[What the exercise asks]
Going from the top of the listing below to the line that holds "908L252 888M182 966Q186", reproduce each line exactly; no pictures.

[Record extracts]
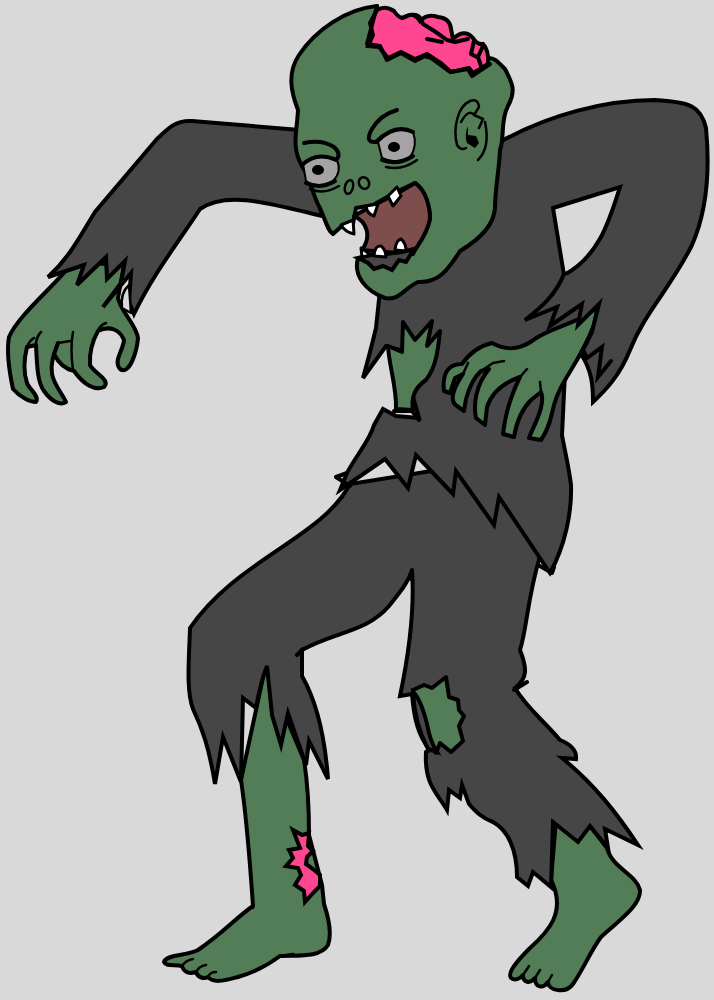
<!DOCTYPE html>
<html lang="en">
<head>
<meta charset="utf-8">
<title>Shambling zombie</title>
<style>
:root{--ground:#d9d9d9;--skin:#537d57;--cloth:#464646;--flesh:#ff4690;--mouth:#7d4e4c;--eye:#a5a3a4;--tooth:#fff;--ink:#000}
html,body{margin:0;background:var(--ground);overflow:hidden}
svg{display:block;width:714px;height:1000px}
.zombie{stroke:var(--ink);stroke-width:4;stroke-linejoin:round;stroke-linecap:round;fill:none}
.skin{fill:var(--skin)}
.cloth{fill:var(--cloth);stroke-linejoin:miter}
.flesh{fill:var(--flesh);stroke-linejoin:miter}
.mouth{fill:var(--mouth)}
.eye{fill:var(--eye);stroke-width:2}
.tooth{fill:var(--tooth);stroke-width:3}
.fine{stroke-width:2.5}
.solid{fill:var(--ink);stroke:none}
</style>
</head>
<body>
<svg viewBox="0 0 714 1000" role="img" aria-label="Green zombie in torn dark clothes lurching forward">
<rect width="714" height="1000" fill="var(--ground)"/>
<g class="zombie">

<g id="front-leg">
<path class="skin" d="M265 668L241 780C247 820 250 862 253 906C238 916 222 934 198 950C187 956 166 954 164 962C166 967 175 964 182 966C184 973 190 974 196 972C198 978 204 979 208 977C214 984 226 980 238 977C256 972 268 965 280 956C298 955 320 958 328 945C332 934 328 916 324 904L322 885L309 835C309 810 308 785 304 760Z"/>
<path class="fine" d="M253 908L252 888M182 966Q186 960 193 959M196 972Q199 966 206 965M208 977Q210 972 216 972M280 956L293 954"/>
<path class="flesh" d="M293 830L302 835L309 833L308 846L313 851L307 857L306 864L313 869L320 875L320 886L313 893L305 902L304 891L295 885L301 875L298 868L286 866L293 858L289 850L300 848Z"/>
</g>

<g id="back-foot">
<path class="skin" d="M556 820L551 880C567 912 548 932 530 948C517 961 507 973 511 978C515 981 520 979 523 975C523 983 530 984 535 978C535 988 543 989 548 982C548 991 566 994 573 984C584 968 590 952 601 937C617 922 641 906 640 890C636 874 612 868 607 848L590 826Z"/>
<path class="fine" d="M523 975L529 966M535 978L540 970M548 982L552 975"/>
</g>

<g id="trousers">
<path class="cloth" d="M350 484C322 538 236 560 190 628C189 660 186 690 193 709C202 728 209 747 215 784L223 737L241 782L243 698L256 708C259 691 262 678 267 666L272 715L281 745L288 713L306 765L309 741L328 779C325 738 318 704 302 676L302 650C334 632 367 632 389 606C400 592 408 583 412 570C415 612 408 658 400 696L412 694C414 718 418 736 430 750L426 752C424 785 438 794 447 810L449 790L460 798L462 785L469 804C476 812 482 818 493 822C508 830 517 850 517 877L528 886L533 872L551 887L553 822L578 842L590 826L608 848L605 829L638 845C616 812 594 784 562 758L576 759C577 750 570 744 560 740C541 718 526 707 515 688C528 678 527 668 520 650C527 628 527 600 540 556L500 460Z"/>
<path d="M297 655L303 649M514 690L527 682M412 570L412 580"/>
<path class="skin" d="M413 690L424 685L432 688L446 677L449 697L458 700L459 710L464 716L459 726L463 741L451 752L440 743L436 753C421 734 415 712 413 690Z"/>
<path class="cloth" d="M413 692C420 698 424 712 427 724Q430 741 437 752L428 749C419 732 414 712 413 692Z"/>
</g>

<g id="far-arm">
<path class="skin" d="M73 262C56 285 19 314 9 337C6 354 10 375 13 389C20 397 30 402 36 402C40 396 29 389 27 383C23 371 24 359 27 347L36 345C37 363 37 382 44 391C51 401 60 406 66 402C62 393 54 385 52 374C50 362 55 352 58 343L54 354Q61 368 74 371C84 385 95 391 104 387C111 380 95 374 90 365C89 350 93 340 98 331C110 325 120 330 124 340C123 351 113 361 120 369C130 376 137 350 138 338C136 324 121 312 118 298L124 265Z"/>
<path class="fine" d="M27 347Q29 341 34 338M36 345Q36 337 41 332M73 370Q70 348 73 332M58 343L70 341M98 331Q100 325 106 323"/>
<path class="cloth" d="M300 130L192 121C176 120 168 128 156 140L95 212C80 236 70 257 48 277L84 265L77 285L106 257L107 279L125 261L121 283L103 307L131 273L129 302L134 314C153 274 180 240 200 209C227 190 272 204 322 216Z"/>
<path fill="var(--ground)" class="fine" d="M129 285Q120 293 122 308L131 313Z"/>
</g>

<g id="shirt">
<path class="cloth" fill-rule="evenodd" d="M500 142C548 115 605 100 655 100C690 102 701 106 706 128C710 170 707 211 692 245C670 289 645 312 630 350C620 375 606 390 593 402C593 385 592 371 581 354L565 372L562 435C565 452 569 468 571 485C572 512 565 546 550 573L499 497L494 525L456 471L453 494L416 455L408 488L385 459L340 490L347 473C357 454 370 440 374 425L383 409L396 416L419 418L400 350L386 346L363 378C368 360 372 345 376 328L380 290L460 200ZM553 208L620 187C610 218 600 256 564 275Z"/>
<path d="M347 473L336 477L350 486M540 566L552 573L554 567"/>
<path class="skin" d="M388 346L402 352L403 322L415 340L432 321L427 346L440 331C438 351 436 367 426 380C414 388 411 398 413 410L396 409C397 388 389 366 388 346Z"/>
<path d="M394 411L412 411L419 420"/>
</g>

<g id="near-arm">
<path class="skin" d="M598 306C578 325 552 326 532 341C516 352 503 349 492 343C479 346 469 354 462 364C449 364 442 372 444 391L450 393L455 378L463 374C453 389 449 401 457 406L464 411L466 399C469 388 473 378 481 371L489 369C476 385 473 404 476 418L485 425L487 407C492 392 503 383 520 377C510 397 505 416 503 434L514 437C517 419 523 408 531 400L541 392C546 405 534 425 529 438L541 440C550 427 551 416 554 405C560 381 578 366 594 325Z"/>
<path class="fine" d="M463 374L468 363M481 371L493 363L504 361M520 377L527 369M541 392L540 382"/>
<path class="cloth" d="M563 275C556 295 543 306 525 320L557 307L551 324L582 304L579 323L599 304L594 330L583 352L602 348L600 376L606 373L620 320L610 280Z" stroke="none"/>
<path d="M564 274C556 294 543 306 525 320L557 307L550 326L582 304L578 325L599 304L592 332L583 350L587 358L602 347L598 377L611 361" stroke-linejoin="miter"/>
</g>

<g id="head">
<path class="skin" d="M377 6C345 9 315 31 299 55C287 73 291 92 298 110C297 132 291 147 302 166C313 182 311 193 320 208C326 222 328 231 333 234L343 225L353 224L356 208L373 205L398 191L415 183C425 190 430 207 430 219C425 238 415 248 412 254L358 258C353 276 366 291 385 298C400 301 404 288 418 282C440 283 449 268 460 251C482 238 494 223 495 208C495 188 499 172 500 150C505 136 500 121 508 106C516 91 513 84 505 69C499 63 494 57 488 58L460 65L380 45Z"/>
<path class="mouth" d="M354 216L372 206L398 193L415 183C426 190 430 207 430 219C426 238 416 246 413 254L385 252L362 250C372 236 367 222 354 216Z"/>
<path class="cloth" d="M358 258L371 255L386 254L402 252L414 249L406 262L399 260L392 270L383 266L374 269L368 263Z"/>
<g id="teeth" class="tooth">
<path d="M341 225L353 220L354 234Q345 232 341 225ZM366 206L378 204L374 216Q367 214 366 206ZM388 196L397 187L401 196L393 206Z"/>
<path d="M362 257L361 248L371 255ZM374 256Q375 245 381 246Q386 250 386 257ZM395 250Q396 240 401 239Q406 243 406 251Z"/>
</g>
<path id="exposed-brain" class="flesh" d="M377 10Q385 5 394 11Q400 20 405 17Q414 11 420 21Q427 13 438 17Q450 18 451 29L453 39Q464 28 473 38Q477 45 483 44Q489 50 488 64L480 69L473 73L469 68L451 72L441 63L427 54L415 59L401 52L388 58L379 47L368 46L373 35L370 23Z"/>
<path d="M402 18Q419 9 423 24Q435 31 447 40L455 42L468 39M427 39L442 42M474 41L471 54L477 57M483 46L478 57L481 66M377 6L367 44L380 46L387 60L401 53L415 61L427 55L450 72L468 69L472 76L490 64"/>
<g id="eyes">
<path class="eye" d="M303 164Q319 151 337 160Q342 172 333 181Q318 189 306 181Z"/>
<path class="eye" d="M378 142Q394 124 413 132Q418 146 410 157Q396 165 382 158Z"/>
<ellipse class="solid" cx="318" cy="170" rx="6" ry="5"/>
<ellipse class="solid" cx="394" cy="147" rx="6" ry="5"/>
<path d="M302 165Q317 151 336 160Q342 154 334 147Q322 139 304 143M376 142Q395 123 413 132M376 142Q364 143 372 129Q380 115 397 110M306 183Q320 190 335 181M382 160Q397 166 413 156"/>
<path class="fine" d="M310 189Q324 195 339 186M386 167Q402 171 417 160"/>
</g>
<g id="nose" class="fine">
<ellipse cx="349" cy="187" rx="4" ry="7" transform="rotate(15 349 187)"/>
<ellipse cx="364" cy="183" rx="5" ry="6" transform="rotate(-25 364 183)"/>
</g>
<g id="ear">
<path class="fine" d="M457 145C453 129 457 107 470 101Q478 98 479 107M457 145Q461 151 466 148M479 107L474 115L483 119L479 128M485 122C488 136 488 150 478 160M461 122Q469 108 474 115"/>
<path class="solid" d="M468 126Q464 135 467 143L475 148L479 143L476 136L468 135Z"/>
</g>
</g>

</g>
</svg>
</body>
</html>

[Task response]
<!DOCTYPE html>
<html lang="en">
<head>
<meta charset="utf-8">
<title>Shambling zombie</title>
<style>
:root{--ground:#d9d9d9;--skin:#537d57;--cloth:#464646;--flesh:#ff4690;--mouth:#7d4e4c;--eye:#a5a3a4;--tooth:#fff;--ink:#000}
html,body{margin:0;background:var(--ground);overflow:hidden}
svg{display:block;width:714px;height:1000px}
.zombie{stroke:var(--ink);stroke-width:4;stroke-linejoin:round;stroke-linecap:round;fill:none}
.skin{fill:var(--skin)}
.cloth{fill:var(--cloth);stroke-linejoin:miter}
.flesh{fill:var(--flesh);stroke-linejoin:miter}
.mouth{fill:var(--mouth)}
.eye{fill:var(--eye);stroke-width:2}
.tooth{fill:var(--tooth);stroke-width:3}
.fine{stroke-width:2.5}
.solid{fill:var(--ink);stroke:none}
</style>
</head>
<body>
<svg viewBox="0 0 714 1000" role="img" aria-label="Green zombie in torn dark clothes lurching forward">
<rect width="714" height="1000" fill="var(--ground)"/>
<g class="zombie">

<g id="front-leg">
<path class="skin" d="M265 668L241 780C247 820 250 862 253 906C238 916 222 934 198 950C187 956 166 954 164 962C166 967 175 964 182 966C184 973 190 974 196 972C198 978 204 979 208 977C214 984 226 980 238 977C256 972 268 965 280 956C298 955 320 958 328 945C332 934 328 916 324 904L322 885L309 835C309 810 308 785 304 760Z"/>
<path class="fine" d="M253 908L252 888M182 966Q186 960 193 959M196 972Q199 966 206 965M208 977Q210 972 216 972M280 956L293 954"/>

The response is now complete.